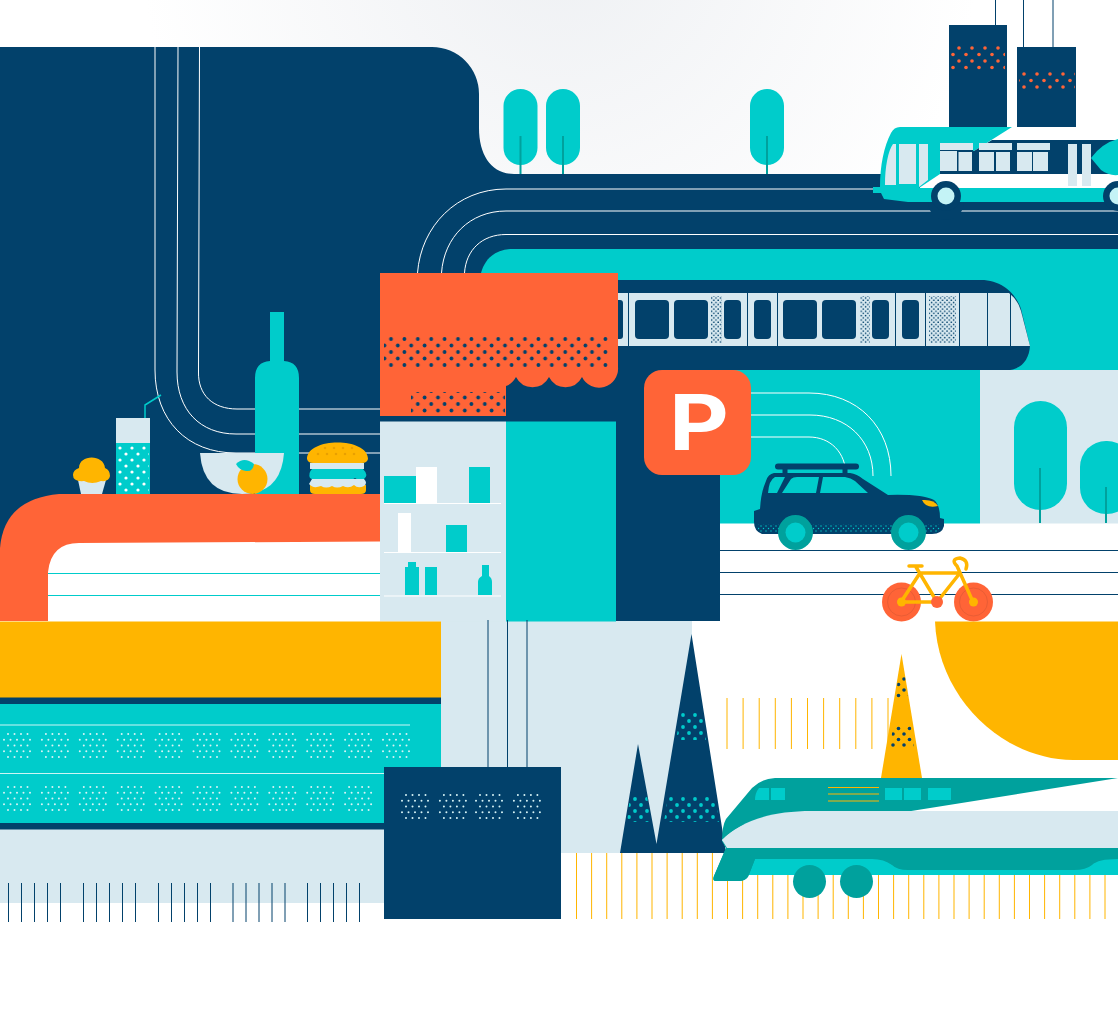
<!DOCTYPE html>
<html lang="en">
<head>
<meta charset="utf-8">
<title>City transport illustration</title>
<style>
:root{--navy:#02416b;--teal:#00cccb;--sea:#00a19d;--orange:#ff6437;--yellow:#ffb500;--ice:#d8e9f0;--white:#fff}
html,body{margin:0;overflow:hidden;background:var(--white)}
svg{display:block;width:1118px;height:1028px}
.navy{fill:var(--navy)}.teal{fill:var(--teal)}.sea{fill:var(--sea)}.orange{fill:var(--orange)}
.yellow{fill:var(--yellow)}.ice{fill:var(--ice)}.white{fill:var(--white)}
.line{fill:none;stroke:var(--white);stroke-width:1}
.line-navy{fill:none;stroke:var(--navy);stroke-width:1}
.line-yellow{fill:none;stroke:var(--yellow)}
.stem{stroke:var(--sea);stroke-width:2;fill:none}
.dots{fill:none;stroke-linecap:round}
.parking{font:700 77px Inter,"Liberation Sans",sans-serif;fill:var(--white)}
</style>
</head>
<body>
<svg viewBox="0 0 1118 1028" role="img" aria-label="Flat illustration of a city with a shop, cafe table, bus, trams, car and bicycle">
<defs>
<radialGradient id="sky" gradientUnits="userSpaceOnUse" cx="560" cy="-60" r="420"><stop offset="0" stop-color="#eef0f3"/><stop offset="1" stop-color="#fff"/></radialGradient>
<pattern id="dots-navy" x="381" y="336" width="13.4" height="13" patternUnits="userSpaceOnUse"><circle class="navy" cx="10" cy="3" r="1.9"/><circle class="navy" cx="3.4" cy="9.5" r="1.9"/></pattern>
<pattern id="dots-orange" x="949" y="45" width="13" height="13" patternUnits="userSpaceOnUse"><circle class="orange" cx="10" cy="3" r="1.8"/><circle class="orange" cx="4" cy="9.5" r="1.8"/></pattern>
<pattern id="dots-teal" x="620" y="712" width="12" height="12" patternUnits="userSpaceOnUse"><circle class="teal" cx="3" cy="3" r="1.9"/><circle class="teal" cx="9" cy="9" r="1.9"/></pattern>
<pattern id="dots-tree" x="890" y="676" width="11" height="11" patternUnits="userSpaceOnUse"><circle class="navy" cx="3" cy="3" r="1.8"/><circle class="navy" cx="8.5" cy="8.5" r="1.8"/></pattern>
<pattern id="dots-cup" x="117" y="445" width="12" height="12" patternUnits="userSpaceOnUse"><circle class="white" cx="3" cy="3" r="1.6"/><circle class="white" cx="9" cy="9" r="1.6"/></pattern>
<pattern id="dots-fine" width="4.4" height="4.4" patternUnits="userSpaceOnUse"><circle class="navy" cx="1" cy="1" r=".8"/><circle class="navy" cx="3.2" cy="3.2" r=".8"/></pattern>
<pattern id="dots-sill" width="5" height="5" patternUnits="userSpaceOnUse"><circle class="teal" cx="1" cy="1" r=".7"/><circle class="teal" cx="3.5" cy="3.5" r=".7"/></pattern>
<path id="window-dots" class="dots" stroke="#d8f4f6" stroke-width="2" stroke-dasharray="0 6.5" d="M4 0H24M0 5.8H27M4 11.5H24M0 17.3H27M4 23H24"/>
<g id="window-pair"><use href="#window-dots"/><use href="#window-dots" x="37.9"/></g>
<g id="window-row"><use href="#window-pair"/><use href="#window-pair" x="75.8"/><use href="#window-pair" x="151.6"/><use href="#window-pair" x="227.4"/><use href="#window-pair" x="303.2"/></g>
<g id="street-tree"><rect class="teal" x="-17" width="34" height="76" rx="17"/><path class="stem" d="M0 47V85"/></g>
<path id="fence" class="line-navy" d="M0 0V39M13 0V39M26 0V39M39 0V39M52 0V39"/>
<g id="car-wheel"><circle class="sea" r="17.5"/><circle class="teal" r="10"/></g>
<g id="bus-wheel"><circle class="navy" r="15"/><circle r="8.5" fill="#c4f3f6"/></g>
<g id="bike-wheel"><circle class="orange" r="19.5"/><circle r="14" fill="none" stroke="#e95d35"/></g>
</defs>

<rect class="white" width="1118" height="1028"/>
<rect width="1118" height="360" fill="url(#sky)"/>

<g id="ground">
<path class="navy" d="M0 47H432A47 47 0 0 1 479 94V128C479 156 492 174 514 174H1118V370H720V621H0Z"/>
<path class="teal" d="M481 273C485 258 496 249 513 249H1118V370H481Z"/>
<rect class="teal" x="720" y="370" width="260" height="154"/>
<rect class="ice" x="980" y="370" width="138" height="154"/>
<rect class="white" x="720" y="523.5" width="398" height="98"/>
<path class="line-navy" d="M720 550.5H1118M720 572.5H1118M720 594.5H1118"/>
<path class="ice" d="M441 621H692V853H441ZM0 829H386V903H0Z"/>
<rect class="navy" x="616" y="346" width="104" height="275"/>
</g>

<g id="road-lines" class="line">
<path d="M155 47V370C155 420 187 453 236 453H380M178 47L177 372C177 410 200 434 236 434H380M199.500 47L198.500 372C198 395 213 409 237 409H380"/>
<path d="M417.500 273C421 226 457 189 506 189H880M441.500 273C444 237 470 211 506 211H1118M464.500 273C466 250 482 234.500 506 234.500H1118"/>
<path d="M750 393H809C858 393 891 427 891 476M750 415H810C847 415 873 440 873 476M750 437H809C830 437 846 452 846 476"/>
</g>

<g id="street-trees">
<use href="#street-tree" x="520.500" y="89"/><use href="#street-tree" x="563" y="89"/><use href="#street-tree" x="767" y="89"/>
<rect class="teal" x="1014" y="401" width="53" height="109" rx="26.500"/><path class="stem" d="M1040 468V523"/>
<rect class="teal" x="1080" y="441" width="53" height="73" rx="26"/><path class="stem" d="M1106 487V523"/>
</g>

<g id="towers">
<path class="line-navy" stroke-width="1.500" d="M995.500 0V26M1023.500 0V48M1053 0V48"/>
<path class="navy" d="M949 25H1007V127H949ZM1017 47H1076V127H1017Z"/>
<path fill="url(#dots-orange)" d="M951 45H1005V71H951ZM1019 71H1075V90H1019Z"/>
</g>

<g id="bus">
<path class="white" d="M1012 127H1118V202H920V180Z"/>
<path class="teal" d="M900 127H1012L974 151L940 174L919 188H1118V202H908L884 199L881 193H873V187H880C880 166 884 146 891 133Q894 127 900 127Z"/>
<path class="navy" d="M992 140H1118V174H940V151H974Z"/>
<path class="ice" d="M885 185C885 167 888 151 893 144H896V185ZM899 144H916V184H899ZM919 144H928V180L919 187Z"/>
<path class="ice" d="M940 150H957V171H940ZM958 152H972V171H958ZM979 152H994V171H979ZM996 152H1010V171H996ZM1017 152H1032V171H1017ZM1033 152H1048V171H1033ZM1068 144H1077V186H1068ZM1082 144H1091V186H1082ZM940 143H973V150H940ZM979 143H1012V150H979ZM1017 143H1050V150H1017Z"/>
<path class="line-navy" d="M940 150.500H973M958 150V171"/>
<path class="teal" d="M1118 139Q1102 143 1091 158L1101 170Q1109 176 1118 175Z"/>
<path class="navy" d="M928 202A18 18 0 0 0 964 202Z"/>
<use href="#bus-wheel" x="946" y="196"/><use href="#bus-wheel" x="1118" y="196"/>
</g>

<g id="tram">
<path class="navy" d="M618 280H981C1002 280 1016 294 1021 309L1030 346C1029 360 1021 370 1007 370H618Z"/>
<path class="ice" d="M618 293H1009Q1018 300 1021 311L1030 346H618Z"/>
<g class="navy"><path d="M610 300H620Q623 300 623 303V336Q623 339 620 339H610Z"/>
<rect x="635" y="300" width="34" height="39" rx="4"/><rect x="674" y="300" width="34" height="39" rx="4"/><rect x="724" y="300" width="17" height="39" rx="4"/><rect x="754" y="300" width="17" height="39" rx="4"/><rect x="783" y="300" width="34" height="39" rx="4"/><rect x="822" y="300" width="34" height="39" rx="4"/><rect x="872" y="300" width="17" height="39" rx="4"/><rect x="902" y="300" width="17" height="39" rx="4"/></g>
<path class="line-navy" d="M628.500 293V346M747.500 293V346M777.500 293V346M895.500 293V346M925.500 293V346M959.500 293V346M987.500 293V346M1010.500 293V346"/>
<path fill="url(#dots-fine)" d="M711 296H722V343H711ZM860 296H870V343H860ZM929 296H956V343H929Z"/>
</g>

<g id="cafe-table">
<path class="orange" d="M0 621V548Q4 499 59 494H380V621Z"/>
<path class="white" d="M48 621V572Q51 543 79 543L380 541.500V621Z"/>
<path fill="none" stroke="#00cccb" d="M48 573.500H380M48 595.500H380"/>
<path class="teal" d="M270 312H284V361Q299 362 299 378V494H255V378Q255 362 270 361Z"/>
<g id="cupcake"><path class="ice" d="M78 480H106L102 494H81Z"/><path class="yellow" d="M79 468C79 454 104 454 105 468Q110 470 110 476Q109 482 101 481Q92 485 84 481Q73 482 73 475Q73 470 79 468Z"/></g>
<g id="drink"><rect class="ice" x="116" y="418" width="34" height="26"/><rect class="teal" x="116" y="443" width="34" height="51"/><rect x="117" y="445" width="32" height="48" fill="url(#dots-cup)"/><path d="M145 418V405L161 395" fill="none" stroke="#00cccb" stroke-width="1.500"/></g>
<g id="fruit-bowl"><path class="ice" d="M200 453H284Q281 494 242 494Q203 494 200 453Z"/><circle class="yellow" cx="252.500" cy="479" r="15"/><path class="teal" d="M236 464Q244 456 254 464Q253 472 246 471Q239 470 236 464Z"/></g>
<g id="burger"><path class="yellow" d="M307 459C307 437 368 437 368 459Q367 463 362 463H313Q308 463 307 459ZM310 485H366V490Q366 494 361 494H315Q310 494 310 490Z"/><rect class="ice" x="310" y="463" width="54" height="6"/><path class="teal" d="M312 469H363Q369 475 364 479Q358 481 355 478Q350 482 344 479Q338 482 333 479Q327 482 322 479Q315 482 310 478Q308 473 312 469Z"/><path class="ice" d="M312 479H364Q368 483 364 486Q358 489 354 485Q349 489 343 486Q337 489 332 486Q326 489 321 486Q313 489 309 484Z"/><path class="dots" d="M318 454H361M325 448H355" stroke="#e9a000" stroke-width="2.500" stroke-dasharray="0 9"/></g>
</g>

<g id="shop">
<rect class="navy" x="380" y="410" width="236" height="12"/>
<rect class="ice" x="380" y="421.500" width="126" height="200"/>
<rect class="teal" x="506" y="421.500" width="110" height="200"/>
<path class="line" stroke-width="1.500" d="M384 503.500H501M384 552.500H501M384 596H501"/>
<path class="teal" d="M384 476H416V503H384ZM469 467H490V503H469ZM446 525H467V552H446ZM408 562H416V567H419V595H405V567H408ZM425 567H437V595H425ZM482 565H489V576Q492 578 492 582V595H478V582Q478 578 482 576Z"/>
<path class="white" d="M416 467H437V503H416ZM398 513H411V552H398Z"/>
<path class="orange" d="M380 273H618V367A19 19 0 0 1 582 377A18.500 18.500 0 0 1 549 377A18.500 18.500 0 0 1 516 377Q512 384 506 386V416H380Z"/>
<path fill="url(#dots-navy)" d="M384 336H608V368H384ZM411 392H505V413H411Z"/>
</g>

<g id="parking-sign">
<rect class="orange" x="644" y="370" width="107" height="105" rx="18"/>
<text class="parking" x="669" y="450" textLength="60" lengthAdjust="spacingAndGlyphs">P</text>
</g>

<g id="car">
<rect class="navy" x="775" y="463.500" width="84" height="6" rx="3"/><path d="M785 467V475M845 467V475" stroke="#02416b" stroke-width="5"/>
<path class="navy" d="M774 473H850Q857 474 863 479L888 495Q922 494 934 500Q940 505 940 518L944 519V526Q942 534 932 534H762Q754 531 754 522V511L760 509Q761 492 766 481Q768 474 774 473Z"/>
<path class="teal" d="M768 493Q769 480 775 477H785L777 493ZM782 493L791 479Q793 477 797 477H819L816 493ZM823 477H845Q851 478 855 481L868 493H820Z"/>
<path fill="url(#dots-sill)" d="M758 524H940V532H758Z"/>
<path class="yellow" d="M922 500Q934 499 938 506Q926 509 922 500Z"/>
<use href="#car-wheel" x="795.500" y="532.500"/><use href="#car-wheel" x="908.500" y="532.500"/>
</g>

<g id="bicycle">
<use href="#bike-wheel" x="901.500" y="602"/><use href="#bike-wheel" x="973.500" y="602"/>
<path class="line-yellow" stroke-width="3.500" stroke-linecap="round" stroke-linejoin="round" d="M909 566H922M916 567L937 602L901 602L920 573H960M937 602L960 573M973 602L957 566Q950 559 960 558Q969 560 966 569"/>
<circle class="yellow" cx="901.500" cy="602" r="4.500"/><circle class="yellow" cx="973.500" cy="602" r="4.500"/><circle class="orange" cx="937" cy="602" r="6"/>
</g>

<g id="station">
<rect class="yellow" y="621.500" width="441" height="77"/>
<rect class="navy" y="697.500" width="441" height="7"/>
<rect class="teal" y="704" width="441" height="119"/>
<rect class="navy" y="823" width="386" height="6.500"/>
<path class="line" opacity=".8" d="M0 725H410M0 773.500H386"/>
<use href="#window-row" x="4" y="734"/><use href="#window-dots" x="383" y="734"/>
<use href="#window-row" x="4" y="787"/>
<path class="line-navy" d="M488 620V768M507.500 620V768M527 620V768"/>
<rect class="navy" x="384" y="767" width="177" height="152"/>
<use href="#window-pair" x="402" y="795"/><use href="#window-pair" x="476" y="795"/>
<use href="#fence" x="8.500" y="883"/><use href="#fence" x="83.500" y="883"/><use href="#fence" x="158.500" y="883"/><use href="#fence" x="233" y="883"/><use href="#fence" x="307.500" y="883"/>
</g>

<g id="park">
<path class="yellow" d="M935 621.500H1118V760H1073C1005 760 938 700 935 621.500Z"/>
<path class="line-yellow" stroke-width="51" stroke-dasharray="1 15.100" d="M726.500 723.500H889"/>
<path class="line-yellow" stroke-width="66" stroke-dasharray="1 14.100" d="M576 886H1118"/>
<path class="navy" d="M620 853L638 744L656.500 844L691.500 634L726 853Z"/>
<path fill="url(#dots-teal)" d="M630 796H647L651 822H627ZM681 712H703L706 740H676ZM668 796H715L719 822H664Z"/>
<path class="yellow" d="M901.500 654L922 778H881Z"/>
<path fill="url(#dots-tree)" d="M898 676H905L908 698H896ZM893 726H911L914 748H890Z"/>
</g>

<g id="train">
<path class="teal" d="M735 848H1118V875H748Z"/>
<path class="sea" d="M1118 778H775Q761 779 752 788L726 819Q722 826 722 841L730 848H1118V859Q1098 859 1092 865Q1086 870 1074 870H908Q897 870 892 865Q884 859 872 859H755L750 872Q747 881 739 881H716Q712 881 714 876L726 848L722 841Z"/>
<path class="ice" d="M722 840C740 822 768 811 812 811H1118V848H727Z"/>
<path class="sea" d="M722 841L727 837L755 859L748 877Q745 881 739 881H716Q712 881 714 876L726 848Z"/>
<path class="ice" d="M722 840Q732 830 746 824V848H727Z"/>
<path class="teal" d="M759 788H769V800H755Q755 793 759 788ZM771 788H785V800H771ZM885 788H902V800H885ZM904 788H921V800H904ZM928 788H951V800H928Z"/>
<path class="line-yellow" d="M828 787.500H879M828 794H879M828 801H879"/>
<circle class="sea" cx="809.500" cy="881.500" r="16.500"/><circle class="sea" cx="856.500" cy="881.500" r="16.500"/>
</g>
</svg>
</body>
</html>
++++
• _WORK TO COMPLETE_: For each line in the data that holds "pattern", add one to a count, then report that count alone.

• _SOLUTION TO THIS PROBLEM_: 7